The listing below holds a line with "438px; top: 482px;" and a line with "627V683Q546.5 691.5 555". Reproduce those two lines exactly, plus everything between them.

──────────────────────────────

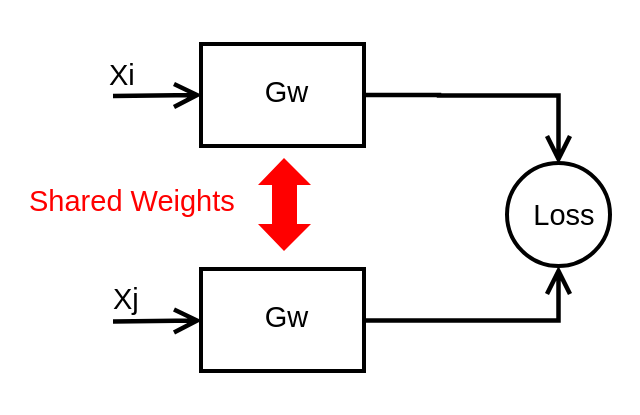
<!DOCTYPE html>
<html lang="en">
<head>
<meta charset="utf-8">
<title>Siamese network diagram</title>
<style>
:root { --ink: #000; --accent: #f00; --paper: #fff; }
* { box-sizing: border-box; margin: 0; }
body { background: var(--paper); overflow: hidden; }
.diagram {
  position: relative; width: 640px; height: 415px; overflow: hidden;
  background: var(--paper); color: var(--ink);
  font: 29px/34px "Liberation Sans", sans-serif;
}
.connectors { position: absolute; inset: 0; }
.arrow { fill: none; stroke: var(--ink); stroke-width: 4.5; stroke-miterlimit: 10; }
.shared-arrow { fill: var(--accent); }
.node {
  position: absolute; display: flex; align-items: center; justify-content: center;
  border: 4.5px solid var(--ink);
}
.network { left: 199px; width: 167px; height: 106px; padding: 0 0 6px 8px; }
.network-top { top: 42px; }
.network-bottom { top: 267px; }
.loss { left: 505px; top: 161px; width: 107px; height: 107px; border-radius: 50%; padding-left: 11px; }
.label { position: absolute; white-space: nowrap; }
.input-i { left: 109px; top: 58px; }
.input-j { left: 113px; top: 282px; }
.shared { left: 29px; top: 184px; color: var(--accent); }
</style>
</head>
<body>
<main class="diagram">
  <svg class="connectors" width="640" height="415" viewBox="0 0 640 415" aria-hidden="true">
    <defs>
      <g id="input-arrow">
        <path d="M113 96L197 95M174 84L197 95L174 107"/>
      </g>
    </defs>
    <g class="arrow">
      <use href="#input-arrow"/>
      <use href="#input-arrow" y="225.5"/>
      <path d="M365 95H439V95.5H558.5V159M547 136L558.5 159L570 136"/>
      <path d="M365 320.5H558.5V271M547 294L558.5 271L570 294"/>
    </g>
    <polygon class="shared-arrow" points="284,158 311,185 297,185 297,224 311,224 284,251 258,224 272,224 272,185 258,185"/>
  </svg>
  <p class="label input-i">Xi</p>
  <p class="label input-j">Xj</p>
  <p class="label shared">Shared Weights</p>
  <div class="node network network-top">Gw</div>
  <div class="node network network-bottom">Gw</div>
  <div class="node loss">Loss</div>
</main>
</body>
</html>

──────────────────────────────

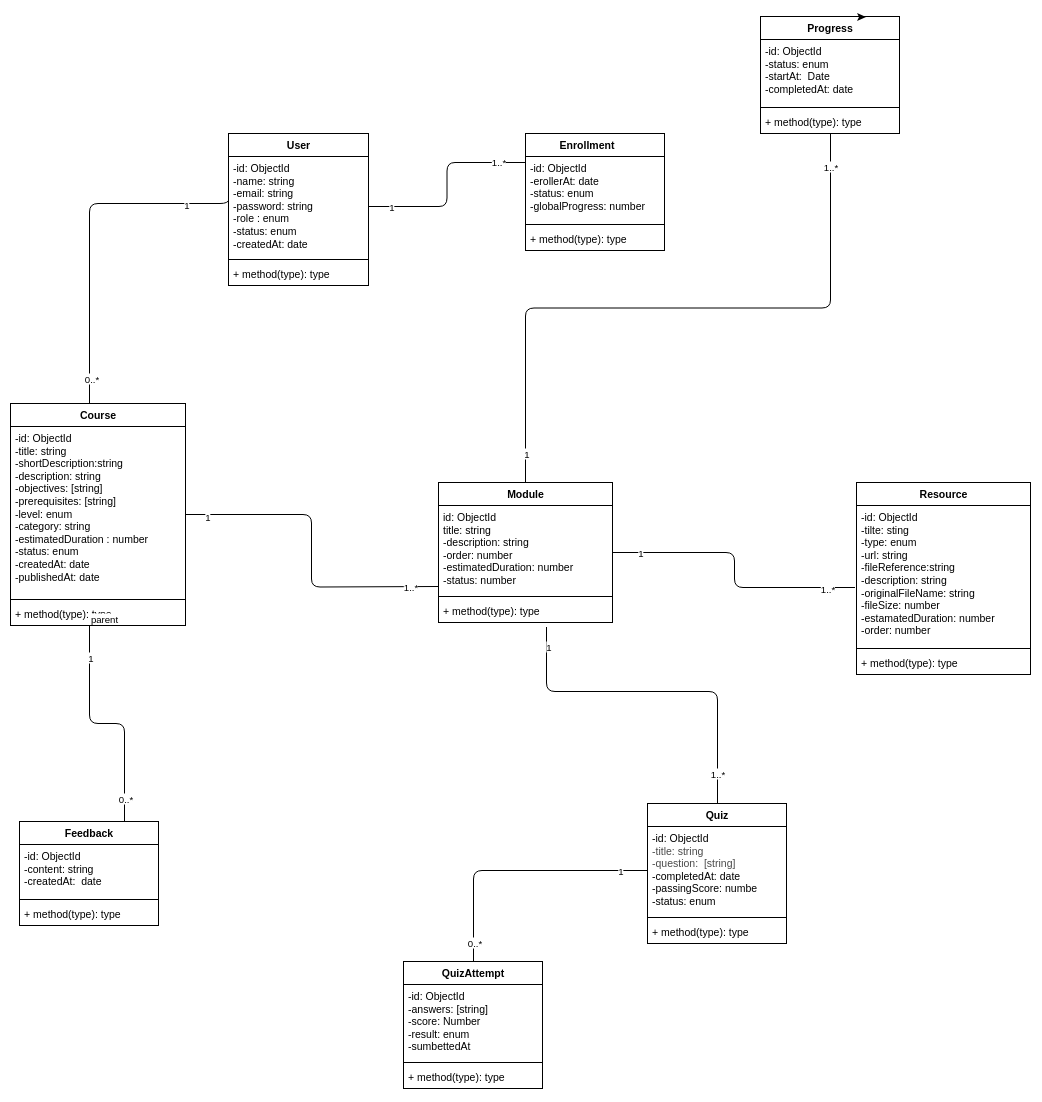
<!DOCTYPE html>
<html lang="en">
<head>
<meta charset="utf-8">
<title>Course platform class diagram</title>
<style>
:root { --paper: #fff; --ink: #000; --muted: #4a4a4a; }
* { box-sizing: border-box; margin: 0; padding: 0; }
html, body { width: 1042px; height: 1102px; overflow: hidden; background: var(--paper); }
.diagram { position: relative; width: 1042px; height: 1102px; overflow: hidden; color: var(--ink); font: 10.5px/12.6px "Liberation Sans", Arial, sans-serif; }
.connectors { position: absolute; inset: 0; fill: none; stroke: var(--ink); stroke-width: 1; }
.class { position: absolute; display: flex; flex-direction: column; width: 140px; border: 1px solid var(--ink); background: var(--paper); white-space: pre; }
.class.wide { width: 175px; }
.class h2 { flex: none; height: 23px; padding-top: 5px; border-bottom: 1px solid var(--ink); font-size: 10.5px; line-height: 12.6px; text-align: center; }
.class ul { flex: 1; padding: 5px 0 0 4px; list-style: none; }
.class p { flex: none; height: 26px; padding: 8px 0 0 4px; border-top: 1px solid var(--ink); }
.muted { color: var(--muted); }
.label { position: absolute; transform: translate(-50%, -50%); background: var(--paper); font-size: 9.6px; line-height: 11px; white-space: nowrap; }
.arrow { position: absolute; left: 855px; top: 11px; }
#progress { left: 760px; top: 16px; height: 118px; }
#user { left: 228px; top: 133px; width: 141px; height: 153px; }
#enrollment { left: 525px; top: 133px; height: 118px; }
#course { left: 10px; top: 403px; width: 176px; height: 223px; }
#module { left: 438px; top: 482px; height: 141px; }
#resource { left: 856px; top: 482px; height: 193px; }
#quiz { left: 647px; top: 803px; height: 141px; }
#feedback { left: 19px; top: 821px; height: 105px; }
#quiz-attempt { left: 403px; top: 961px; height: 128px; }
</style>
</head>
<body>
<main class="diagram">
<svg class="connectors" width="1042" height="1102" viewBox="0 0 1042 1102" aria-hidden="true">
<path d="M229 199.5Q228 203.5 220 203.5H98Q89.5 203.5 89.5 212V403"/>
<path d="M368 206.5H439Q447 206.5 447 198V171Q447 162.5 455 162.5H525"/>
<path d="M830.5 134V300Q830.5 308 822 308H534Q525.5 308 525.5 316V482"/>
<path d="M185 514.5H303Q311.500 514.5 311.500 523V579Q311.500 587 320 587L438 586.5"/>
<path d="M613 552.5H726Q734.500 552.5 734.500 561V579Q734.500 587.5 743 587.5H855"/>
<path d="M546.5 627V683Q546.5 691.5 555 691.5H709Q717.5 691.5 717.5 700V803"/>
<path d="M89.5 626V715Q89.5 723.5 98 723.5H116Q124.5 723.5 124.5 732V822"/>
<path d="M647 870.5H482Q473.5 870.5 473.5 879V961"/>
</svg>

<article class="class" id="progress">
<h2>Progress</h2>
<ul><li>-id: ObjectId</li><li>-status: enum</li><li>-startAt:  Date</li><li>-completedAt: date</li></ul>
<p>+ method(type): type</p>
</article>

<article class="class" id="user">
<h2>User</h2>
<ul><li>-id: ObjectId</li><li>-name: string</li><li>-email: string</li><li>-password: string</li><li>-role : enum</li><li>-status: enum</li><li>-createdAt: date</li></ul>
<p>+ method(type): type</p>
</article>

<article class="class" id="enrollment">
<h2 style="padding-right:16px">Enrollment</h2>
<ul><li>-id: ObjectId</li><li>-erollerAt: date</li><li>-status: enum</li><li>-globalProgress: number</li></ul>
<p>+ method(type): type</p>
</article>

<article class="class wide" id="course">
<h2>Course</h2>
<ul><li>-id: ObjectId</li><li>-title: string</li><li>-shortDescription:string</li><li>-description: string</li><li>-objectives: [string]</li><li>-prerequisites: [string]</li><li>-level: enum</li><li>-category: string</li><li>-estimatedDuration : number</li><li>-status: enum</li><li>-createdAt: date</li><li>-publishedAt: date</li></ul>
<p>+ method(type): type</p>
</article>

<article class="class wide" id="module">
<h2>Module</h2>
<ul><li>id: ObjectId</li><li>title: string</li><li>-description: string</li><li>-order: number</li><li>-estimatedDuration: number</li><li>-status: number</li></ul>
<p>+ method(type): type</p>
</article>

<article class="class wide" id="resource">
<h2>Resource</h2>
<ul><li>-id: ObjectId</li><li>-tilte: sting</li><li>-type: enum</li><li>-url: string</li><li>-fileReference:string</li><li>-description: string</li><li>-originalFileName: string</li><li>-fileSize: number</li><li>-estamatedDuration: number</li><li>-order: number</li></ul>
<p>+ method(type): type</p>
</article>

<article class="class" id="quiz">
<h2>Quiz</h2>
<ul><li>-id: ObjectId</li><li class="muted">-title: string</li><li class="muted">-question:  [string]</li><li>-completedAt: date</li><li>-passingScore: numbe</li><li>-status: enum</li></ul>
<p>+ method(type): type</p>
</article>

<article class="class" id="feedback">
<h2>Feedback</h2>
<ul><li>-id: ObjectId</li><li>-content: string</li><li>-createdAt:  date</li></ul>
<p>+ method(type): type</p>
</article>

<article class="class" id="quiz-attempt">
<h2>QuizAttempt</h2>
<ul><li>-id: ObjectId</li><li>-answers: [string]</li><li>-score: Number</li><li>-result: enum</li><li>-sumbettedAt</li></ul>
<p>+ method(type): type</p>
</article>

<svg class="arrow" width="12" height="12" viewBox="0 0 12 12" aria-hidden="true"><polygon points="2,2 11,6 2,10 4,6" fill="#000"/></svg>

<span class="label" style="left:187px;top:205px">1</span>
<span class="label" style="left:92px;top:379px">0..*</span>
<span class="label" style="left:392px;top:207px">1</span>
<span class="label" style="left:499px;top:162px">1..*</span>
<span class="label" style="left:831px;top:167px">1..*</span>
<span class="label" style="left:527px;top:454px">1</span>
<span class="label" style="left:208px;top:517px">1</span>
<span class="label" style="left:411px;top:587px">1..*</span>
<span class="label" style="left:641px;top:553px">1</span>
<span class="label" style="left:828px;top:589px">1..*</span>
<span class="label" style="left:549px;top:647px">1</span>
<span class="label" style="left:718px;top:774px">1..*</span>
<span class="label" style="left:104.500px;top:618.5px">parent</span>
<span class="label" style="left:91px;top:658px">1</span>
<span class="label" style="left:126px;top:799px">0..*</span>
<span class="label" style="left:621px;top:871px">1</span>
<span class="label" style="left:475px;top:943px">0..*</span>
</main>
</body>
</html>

──────────────────────────────

Task answer
#module { left: 438px; top: 482px; height: 141px; }
#resource { left: 856px; top: 482px; height: 193px; }
#quiz { left: 647px; top: 803px; height: 141px; }
#feedback { left: 19px; top: 821px; height: 105px; }
#quiz-attempt { left: 403px; top: 961px; height: 128px; }
</style>
</head>
<body>
<main class="diagram">
<svg class="connectors" width="1042" height="1102" viewBox="0 0 1042 1102" aria-hidden="true">
<path d="M229 199.5Q228 203.5 220 203.5H98Q89.5 203.5 89.5 212V403"/>
<path d="M368 206.5H439Q447 206.5 447 198V171Q447 162.5 455 162.5H525"/>
<path d="M830.5 134V300Q830.5 308 822 308H534Q525.5 308 525.5 316V482"/>
<path d="M185 514.5H303Q311.500 514.5 311.500 523V579Q311.500 587 320 587L438 586.5"/>
<path d="M613 552.5H726Q734.500 552.5 734.500 561V579Q734.500 587.5 743 587.5H855"/>
<path d="M546.5 627V683Q546.5 691.5 555 691.5H709Q717.5 691.5 717.5 700V803"/>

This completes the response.